Foreign exchange reserves are significant assets of any country because they are importantly affected by exchange rate policy, regulations, monetary policy, external unrest and the impact of the shortages that may come from the economic environment of any state. Without the sufficient reserves the government may be forced to change the trade and exchange rate strategies, which may not be in the long run interest of the country. Accumulation of foreign reserves involve two kinds of costs, the adjustment cost and opportunity cost and we cannot say holding utmost level of reserves is helpful for the economy.
When accumulation of reserves exceeds the optimal level, it explains the inefficient allocation of resources.
Researchers mention in different studies that there are various causes for a poor developing country to accumulate reserves. First, reserves are utilized as a tool of exchange rate and monetary policy management. The inter-bank market is utilized to affect monetary policy by either supplying local currency to the market or buying it in the market against foreign currencies. This affects the local money market balance and so domestic interest rates. In Pakistan where the foreign exchange market has been liberalized the State Bank of Pakistan (SBP) intervenes to affect the rate at which rupee trades. The objective of a stable, realistic exchange rate which does not erode the competitiveness of Pakistani exports can only be realized if the State Bank of Pakistan has sufficient reserves and can intervene at times to achieve this objective. Second, reserves offer funds in foreign currencies for servicing external debt and liabilities. Third, in case of Pakistan, reserves are held as a defense against unforeseen emergencies or as a cushion against unanticipated exogenous shocks. Fourth, in addition to enhancing liquidity in foreign currencies high level of reserves also contribute to the creditworthiness of the country. By repaying most of its expensive commercial and short term liabilities during previous years, Pakistan has enhanced its debt indicators.

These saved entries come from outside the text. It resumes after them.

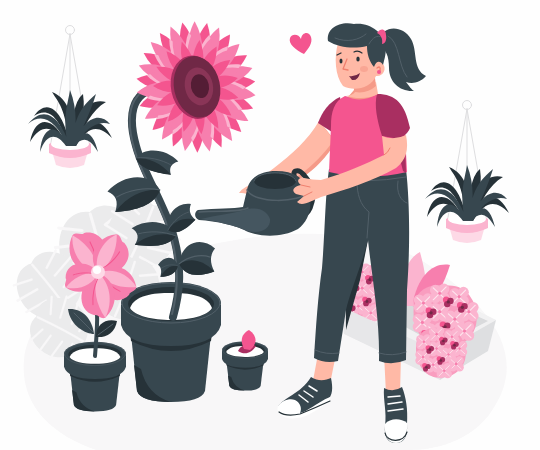
<!DOCTYPE html>
<html lang="en">
<head>
<meta charset="utf-8">
<title>Woman watering plants</title>
<style>
:root{--paper:#fefefe;--floor:#f8f7f8;--shade:#ebebec;--dark:#37474f;--deep:#263238;--mid:#526069;--pink:#f4558f;--rose:#f77fae;--soft:#fbb4cf;--pale:#fdd9e6;--wine:#a92f61;--plum:#702846;--skin:#ffb9a6;--skin-deep:#f59a88}
html,body{margin:0;background:var(--paper)}
body{width:540px;height:450px;overflow:hidden}
svg{display:block}
.floor{fill:var(--floor)}.shade{fill:var(--shade)}.dark{fill:var(--dark)}.deep{fill:var(--deep)}
.pink{fill:var(--pink)}.rose{fill:var(--rose)}.soft{fill:var(--soft)}.pale{fill:var(--pale)}
.wine{fill:var(--wine)}.plum{fill:var(--plum)}.skin{fill:var(--skin)}.skin-deep{fill:var(--skin-deep)}.white{fill:#fff}
.line{fill:none;stroke-linecap:round;stroke-linejoin:round}
.cord{stroke:#dedee0;stroke-width:1}.vein{stroke:var(--mid);stroke-width:1}.ink{stroke:var(--deep);stroke-width:1.2}
.stem{stroke:var(--mid)}.gap{stroke:var(--floor);stroke-width:3}
</style>
</head>
<body>
<svg width="540" height="450" viewBox="0 0 540 450" role="img" aria-label="A woman waters a tall pink sunflower among potted plants">
<defs>
  <path id="ray" d="M0 0C-11-26-11-48 0-66C11-48 11-26 0 0Z"/>
  <g id="rays">
    <use href="#ray"/><use href="#ray" transform="rotate(24)"/><use href="#ray" transform="rotate(48)"/><use href="#ray" transform="rotate(72)"/><use href="#ray" transform="rotate(96)"/><use href="#ray" transform="rotate(120)"/><use href="#ray" transform="rotate(144)"/><use href="#ray" transform="rotate(168)"/><use href="#ray" transform="rotate(192)"/><use href="#ray" transform="rotate(216)"/><use href="#ray" transform="rotate(240)"/><use href="#ray" transform="rotate(264)"/><use href="#ray" transform="rotate(288)"/><use href="#ray" transform="rotate(312)"/><use href="#ray" transform="rotate(336)"/>
  </g>
  <g id="monstera">
    <path class="shade" d="M0 42C-28 40-44 18-38-8C-32-32-14-40 0-34C16-44 38-30 41-6C44 20 26 42 0 42Z"/>
    <path class="line gap" d="M0 40C2 14 1-10 0-32M-42 10L-14 14M-42-8L-14-4M-34-26L-12-18M-32 30L-10 28M44 8L14 14M44-10L14-4M34-28L12-18M34 30L10 28"/>
  </g>
  <g id="hanging-plant">
    <path class="line cord" d="M0-106L-20 8M0-106L20 8M0-106V0"/>
    <circle class="line cord" cy="-110" r="4.500"/>
    <path class="pale" d="M-18 11H18L14 25Q0 31-14 25Z"/>
    <path class="soft" d="M-21 4Q0-8 21 4V13Q0 23-21 13Z"/>
    <ellipse class="white" cy="4" rx="19" ry="6"/>
    <path class="deep" d="M-3 6C-16-14-28-18-40 2C-34-28-14-22-3 6ZM-2 6C-12-28-24-32-36-24C-22-44-6-28 0 6ZM-1 6C-4-32-12-38-18-48C-2-42 5-22 3 6ZM0 6C2-28 6-40 13-46C16-26 10-8 4 6ZM2 6C8-28 18-42 36-38C22-30 14-14 6 6ZM3 6C10-18 28-30 42-2C28-16 18-14 6 6Z"/>
    <path class="dark" d="M-4 6C-14-8-24-6-30 12C-28-16-12-18-2 6ZM-3 6C-14-20-28-28-42-16C-26-36-10-24 0 6ZM-2 6C-8-24-2-36 0-50C8-30 6-10 3 6ZM2 6C4-24 12-34 26-46C20-26 12-12 5 6ZM3 6C14-24 30-28 40-16C26-20 14-10 6 6ZM3 6C10-10 22-14 28 12C20-2 12-4 5 6Z"/>
  </g>
  <g id="leaf-broad">
    <path class="dark" d="M0 0C-8-18-34-18-50-2C-42 2-40 8-44 18C-24 18-6 14 0 0Z"/>
    <path class="deep" d="M0 0C-14-2-30 2-44 18C-24 18-6 14 0 0Z"/>
    <path class="line vein" d="M0 0C-14-4-30-2-42 4"/>
  </g>
  <g id="pot">
    <path class="dark" d="M-41 22L-34 88Q-30 99 0 99Q30 99 34 88L41 22Z"/>
    <path class="deep" d="M-41 30Q0 52 41 30L40 38Q0 58-40 38Z"/>
    <path class="deep" d="M-37 62L-34 88Q-30 99 0 99Q-24 92-30 66Z"/>
    <path class="dark" d="M-50 2V22Q-44 43 0 43Q44 43 50 22V2Z"/>
    <ellipse class="dark" rx="50" ry="21"/>
    <ellipse class="line stem" rx="49" ry="20" stroke-width="1"/>
    <ellipse class="deep" cy="1" rx="43" ry="17"/>
    <path class="white" d="M-41 5C-36-8-18-10 0-10S36-8 41 5C32 21-32 21-41 5Z"/>
  </g>
  <g id="petal-large">
    <path class="rose" d="M0 0C-20-6-24-28-9-42C-4-44-1-38 2-40C22-36 20-8 0 0Z"/>
    <path class="soft" d="M0 0C-12-8-17-26-9-42C1-30 5-14 0 0Z"/>
    <path class="line" stroke="#f4558f" d="M0-5C4-14 5-22 4-30"/>
  </g>
  <g id="floret">
    <circle class="soft" cx="-4" cy="-3" r="5"/><circle class="soft" cx="4" cy="-4" r="5"/><circle class="soft" cx="4" cy="4" r="5"/><circle class="soft" cx="-4" cy="4" r="5"/>
    <path class="line" stroke="#fde6ee" d="M-6-5L6 6M6-6L-6 6"/><circle class="rose" r="1.500"/>
  </g>
  <g id="bloom-small"><circle class="pink" cx="-2" cy="-2" r="3"/><circle class="wine" cx="2" cy="-1" r="3"/><circle class="wine" cx="-1" cy="2" r="3"/><circle class="plum" r="1.500"/></g>
  <g id="hydrangea">
    <path fill="#f99dbf" d="M-28-8C-26-28-8-30 2-28C20-30 30-14 30 0C32 16 18 30 2 30C-18 32-30 12-28-8Z"/>
    <use href="#floret" x="-19" y="-12"/><use href="#floret" x="-4" y="-21"/><use href="#floret" x="14" y="-18"/><use href="#floret" x="23" y="-4"/><use href="#floret" x="-20" y="6"/><use href="#floret" x="-4" y="-4"/><use href="#floret" x="10" y="3"/><use href="#floret" x="-8" y="15"/><use href="#floret" x="19" y="14"/><use href="#floret" x="5" y="22"/>
    <use href="#bloom-small" x="-12" y="-3"/><use href="#bloom-small" x="4" y="-13"/><use href="#bloom-small" x="17" y="-8"/><use href="#bloom-small" x="1" y="10"/><use href="#bloom-small" x="-16" y="18"/>
  </g>
</defs>

<g id="ground">
  <path class="floor" d="M24 360C30 306 84 286 150 262C226 234 350 216 424 262C484 300 528 350 496 404C478 438 440 450 410 450H96C50 434 20 404 24 360Z"/>
  <use href="#monstera" transform="translate(98 245) rotate(-14)"/>
  <use href="#monstera" transform="translate(142 232) rotate(24) scale(.85)"/>
  <use href="#monstera" transform="translate(48 285) rotate(-38) scale(.8)"/>
  <use href="#monstera" transform="translate(58 328) rotate(-62) scale(.72)"/>
  <use href="#monstera" transform="translate(126 286) rotate(20) scale(.8)"/>
</g>

<use href="#hanging-plant" x="70" y="140"/>
<use href="#hanging-plant" transform="translate(467 215)"/>

<g id="planter-box">
  <path fill="#f1f1f2" d="M340 306L386 264L496 320L440 352Z"/>
  <path fill="#d9dadc" d="M410 286L488 321L440 346L400 324Z"/>
  <path class="soft" d="M402 300C400 276 408 258 420 252C424 268 428 280 424 304Z"/>
  <path class="rose" d="M412 306C418 274 434 262 450 265C444 284 436 300 424 308Z"/>
  <path class="soft" d="M396 306C392 284 386 268 376 262C396 262 414 278 414 306Z"/>
  <use href="#hydrangea" transform="translate(366 292) scale(.95)"/>
  <path fill="#e7e7e9" d="M340 306L440 352V380L344 334Z"/>
  <path fill="#dedfe1" d="M440 352L496 320L488 351L440 380Z"/>
  <use href="#hydrangea" transform="translate(444 316) scale(1.080)"/>
  <use href="#hydrangea" transform="translate(440 352) scale(.85)"/>
</g>

<g id="sunflower">
  <use href="#pot" x="171" y="303"/>
  <path class="line" stroke="#37474f" stroke-width="8" d="M158 88C130 92 128 118 136 146C144 176 164 202 174 238C182 268 180 292 173 317"/>
  <path class="line stem" stroke-width="2" d="M156 86C127 92 126 120 134 148C142 178 162 204 172 240C179 268 178 292 172 314"/>
  <use href="#leaf-broad" transform="translate(136 158) scale(-.85 .7) rotate(-8)"/>
  <use href="#leaf-broad" transform="translate(160 190) rotate(-4) scale(1.050)"/>
  <use href="#leaf-broad" transform="translate(176 236) rotate(8) scale(.9 .8)"/>
  <use href="#leaf-broad" transform="translate(168 230) scale(-.6 .8) rotate(38)"/>
  <use href="#leaf-broad" transform="translate(179 264) scale(-.75 1.100) rotate(14)"/>
  <use href="#leaf-broad" transform="translate(178 266) scale(.4 .6)"/>
  <g transform="translate(196 87) rotate(-12)">
    <g transform="scale(.9 1)">
      <use href="#rays" class="pink"/>
      <use href="#rays" class="rose" transform="rotate(12)"/>
      <use href="#rays" class="soft" transform="rotate(5) scale(.84)"/>
      <use href="#rays" class="rose" transform="rotate(8) scale(.8)"/>
      <use href="#rays" class="pink" transform="rotate(18) scale(.72)"/>
    </g>
    <ellipse class="wine" cx="-1" rx="24" ry="32"/>
    <ellipse class="plum" cx="1" rx="23" ry="31"/>
    <ellipse fill="#8a3557" cx="3" rx="14" ry="19"/>
    <ellipse fill="#541d35" cx="4" rx="9" ry="12"/>
  </g>
</g>

<g id="pink-flower">
  <use href="#pot" transform="translate(95 354) scale(.62 .58)"/>
  <path class="line" stroke="#37474f" stroke-width="4" d="M94 280C99 308 97 332 95 356"/>
  <path class="dark" d="M94 334C86 334 70 326 68 309C82 308 92 318 94 334Z"/>
  <path class="deep" d="M96 337C96 324 106 318 117 321C115 333 106 338 96 337Z"/>
  <path class="line vein" d="M93 332L74 313M98 335L113 324"/>
  <use href="#petal-large" transform="translate(98 273) rotate(-22) scale(1.060)"/>
  <use href="#petal-large" transform="translate(98 273) rotate(38)"/>
  <use href="#petal-large" transform="translate(98 273) rotate(122) scale(.95)"/>
  <use href="#petal-large" transform="translate(98 273) rotate(182) scale(.98 1.060)"/>
  <use href="#petal-large" transform="translate(98 273) rotate(258) scale(.82)"/>
  <circle class="pale" cx="98" cy="272" r="7"/><circle class="white" cx="97" cy="270" r="4"/>
</g>

<g id="sprout">
  <use href="#pot" transform="translate(245 350) scale(.46 .41)"/>
  <path class="wine" d="M238 351C242 343 250 344 256 346C251 354 244 355 238 351Z"/>
  <path class="pink" d="M244 349C239 339 243 333 249 330C257 335 258 344 250 350Z"/>
</g>

<path id="heart" class="pink" d="M304 54C296 50 288 44 290 38C292 33 299 34 301 39C302 32 309 31 311 37C313 43 308 49 304 54Z"/>

<g id="woman">
  <g id="far-arm">
    <path class="skin-deep" d="M320 122C308 142 294 154 276 170L254 187L262 196C292 186 316 174 336 142Z"/>
    <path class="skin" d="M319 121C308 140 292 154 274 168L258 180C250 185 242 188 239 193C248 193 251 196 260 198C290 184 314 168 334 140Z"/>
  </g>
  <g id="legs">
    <path class="skin" d="M318 354H336L330 384L312 386ZM384 354H401L400 394H386Z"/>
    <path class="deep" d="M345 200L374 210L360 280L346 330Z"/>
    <path class="dark" d="M329 169H406C410 204 410 250 407 290L406 360Q392 366 379 361C380 320 372 278 368 240C360 270 350 292 346 310L338 361Q325 364 314 358C316 326 318 296 322 268C325 232 325 198 329 169Z"/>
    <path class="line vein" d="M329 178Q366 184 406 177M357 181C357 194 360 205 369 212L367 238M398 181C396 193 401 201 407 203M315 350Q326 355 339 353M379 353Q392 357 406 352"/>
  </g>
  <g id="shoes">
    <path class="dark" d="M311 377C319 382 326 380 331 378C333 388 333 395 327 401C318 405 311 412 302 415C290 419 279 415 278 407C282 398 301 394 311 377Z"/>
    <path class="white" d="M278 406C282 400 290 398 295 400C301 403 302 409 300 413C307 412 316 403 330 397V402C317 408 310 417 297 418C285 420 275 414 278 406Z"/>
    <path class="line ink" d="M279 412Q286 417 300 414Q315 408 330 401"/>
    <path class="line" stroke="#fff" stroke-width="1.500" d="M309 386L317 391M304 391L313 397M299 395L308 402"/>
    <path class="dark" d="M384 388Q393 393 402 387C406 397 408 409 407 424C408 438 403 443 396 443C387 443 384 436 385 426C387 412 383 400 384 388Z"/>
    <path class="white" d="M385 424C390 418 401 418 407 423C408 437 403 443 396 443C388 443 384 436 385 424Z"/>
    <path class="line ink" d="M385 433C387 443 404 443 407 432"/>
    <path class="line" stroke="#fff" stroke-width="1.500" d="M388 397L400 396M388 404L402 402M388 411L403 409"/>
  </g>
  <g id="shirt">
    <path class="wine" d="M340 97C329 102 322 112 318 123L332 132L342 108Z"/>
    <path class="pink" d="M345 96C356 99 366 98 377 94C390 96 400 102 404 114L407 172Q368 181 329 172L331 126C331 112 334 101 345 96Z"/>
    <path class="wine" d="M377 94C396 94 405 104 410 128C407 135 402 138 395 139L403 171L406 173L405 140L382 136C377 120 374 105 377 94Z"/>
  </g>
  <g id="head">
    <path class="dark" d="M379 40C382 26 402 24 411 39C418 51 412 69 426 76C420 83 412 84 406 82C410 87 411 89 414 91C400 92 389 82 389 68C389 56 386 49 379 46Z"/>
    <path class="line vein" d="M388 36C400 42 398 66 407 77"/>
    <path class="skin-deep" d="M353 78H375L377 94C369 100 356 101 348 97L354 90Z"/>
    <path class="skin" d="M356 82H376L378 94C370 99 356 99 346 96C355 95 357 92 356 82Z"/>
    <path class="skin-deep" d="M355 87Q367 89 374 78L376 86Q367 94 355 92Z"/>
    <path class="skin" d="M338 43C334 57 335 76 343 86C354 92 371 88 376 76C383 77 387 69 383 64C381 60 377 61 374 63L370 39Z"/>
    <path class="dark" d="M328 41C326 28 340 21 354 24C370 22 384 33 386 46C386 55 384 61 383 65C380 60 376 61 374 67C369 61 367 54 367 46C355 49 339 48 328 41Z"/>
    <path class="line vein" d="M335 38C347 43 359 40 366 34M369 44C373 37 377 35 382 37"/>
    <path class="pink" d="M377 33C381 27 386 29 386 35C387 40 385 44 382 44C383 39 381 35 377 33Z"/>
    <ellipse class="deep" cx="341" cy="61" rx="1.500" ry="2.500"/><ellipse class="deep" cx="358" cy="59" rx="1.700" ry="2.500"/>
    <path class="line ink" d="M337 55L341 53M354 52Q358 50 362 53"/>
    <path class="line" stroke="#f0806f" stroke-width="1.300" d="M347 59L343 69L348 70M377 68Q381 65 380 71"/>
    <path class="plum" d="M349 76Q355 77 360 73Q358 81 352 80Z"/>
    <ellipse class="skin-deep" cx="364" cy="69" rx="4" ry="3" opacity=".6"/>
    <circle class="pink" cx="379" cy="72" r="2"/>
  </g>
</g>

<g id="watering-can">
  <path class="line" stroke="#263238" stroke-width="5" d="M296 180C290 170 298 168 304 175C309 182 316 188 312 202C310 211 306 215 302 216"/>
  <path class="dark" d="M247 190C249 178 260 171 276 171C294 171 305 178 309 192C313 209 308 221 298 229C282 238 259 237 246 231C238 226 216 221 199 220C194 218 194 212 198 210C216 208 234 209 243 207Z"/>
  <path class="line" stroke="#526069" stroke-width="1.500" d="M199 212C219 210 238 213 248 208M247 190C254 204 300 203 309 192"/>
  <path fill="#455660" d="M245 210C258 206 267 211 270 219C271 227 262 235 248 231C236 226 216 221 201 219C216 215 232 214 245 210Z"/>
  <ellipse class="deep" cx="275" cy="181" rx="21" ry="8"/>
  <path class="line stem" stroke-width="1" d="M254 181C257 170 293 170 296 181"/>
</g>

<g id="near-arm">
  <path class="skin" d="M382 136Q394 141 406 135C409 150 406 160 396 168C373 181 345 190 321 197C311 201 302 207 297 202L304 196L296 194C290 190 295 186 301 185C296 182 298 177 304 178C310 179 315 180 321 180C345 173 366 164 384 155Z"/>
  <path class="line" stroke="#f0806f" d="M301 185L310 187M304 196L312 192M384 155Q388 153 390 148"/>
</g>
</svg>
</body>
</html>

Presently, foreign currency reserves held by the State Bank of Pakistan (SBP) were registered at $12,660.5 million on November 30, 2017, down $886.8 million as against to $13,547.3 million in the previous week. The fall in foreign reserves was attributed to external debt and other official payments, a development that increases concerns over looming obligations on an already burdened on our economy.
The total, liquid foreign reserves held by Pakistan, counting net reserves held by banks other than the State Bank, reached at $18,744.9 million. Net reserves held by banks amounted to $6,084.4 million. However, because of present situation of reserves’ level, SBP was quick to add that on December 5 it received $2.5 billion as proceeds from Pakistan Sovereign bonds and Pakistan International Sukuk, after which its reserves reach at $14,883.1 million, and total liquid foreign reserves are up at $20,986.4 million.
The Government of Pakistan presently boosted $2.5 billion by floating dollar-denominated sovereign bonds in the foreign market in a bid to shore up official reserves. A few months ago, foreign currency reserves also surged because of official inflows counting $622 million from ADB (Asian Development Bank) and $106 million from the World Bank (WB). Earlier, SBP received $350 million under CSF (Coalition Support Fund) and made payments of $62 million for external debt servicing. In January, the SBP made a $500-million loan repayment to SAFE (State Administration of Foreign Exchange), China.
Economists and businesses have been urging the government to devalue the rupee, saying it was hurting exports and contributing to the depletion of Pakistan’s foreign currency reserves. The State Bank of Pakistan mentioned that a weaker rupee would help the economy grow and ease balance of payments pressures.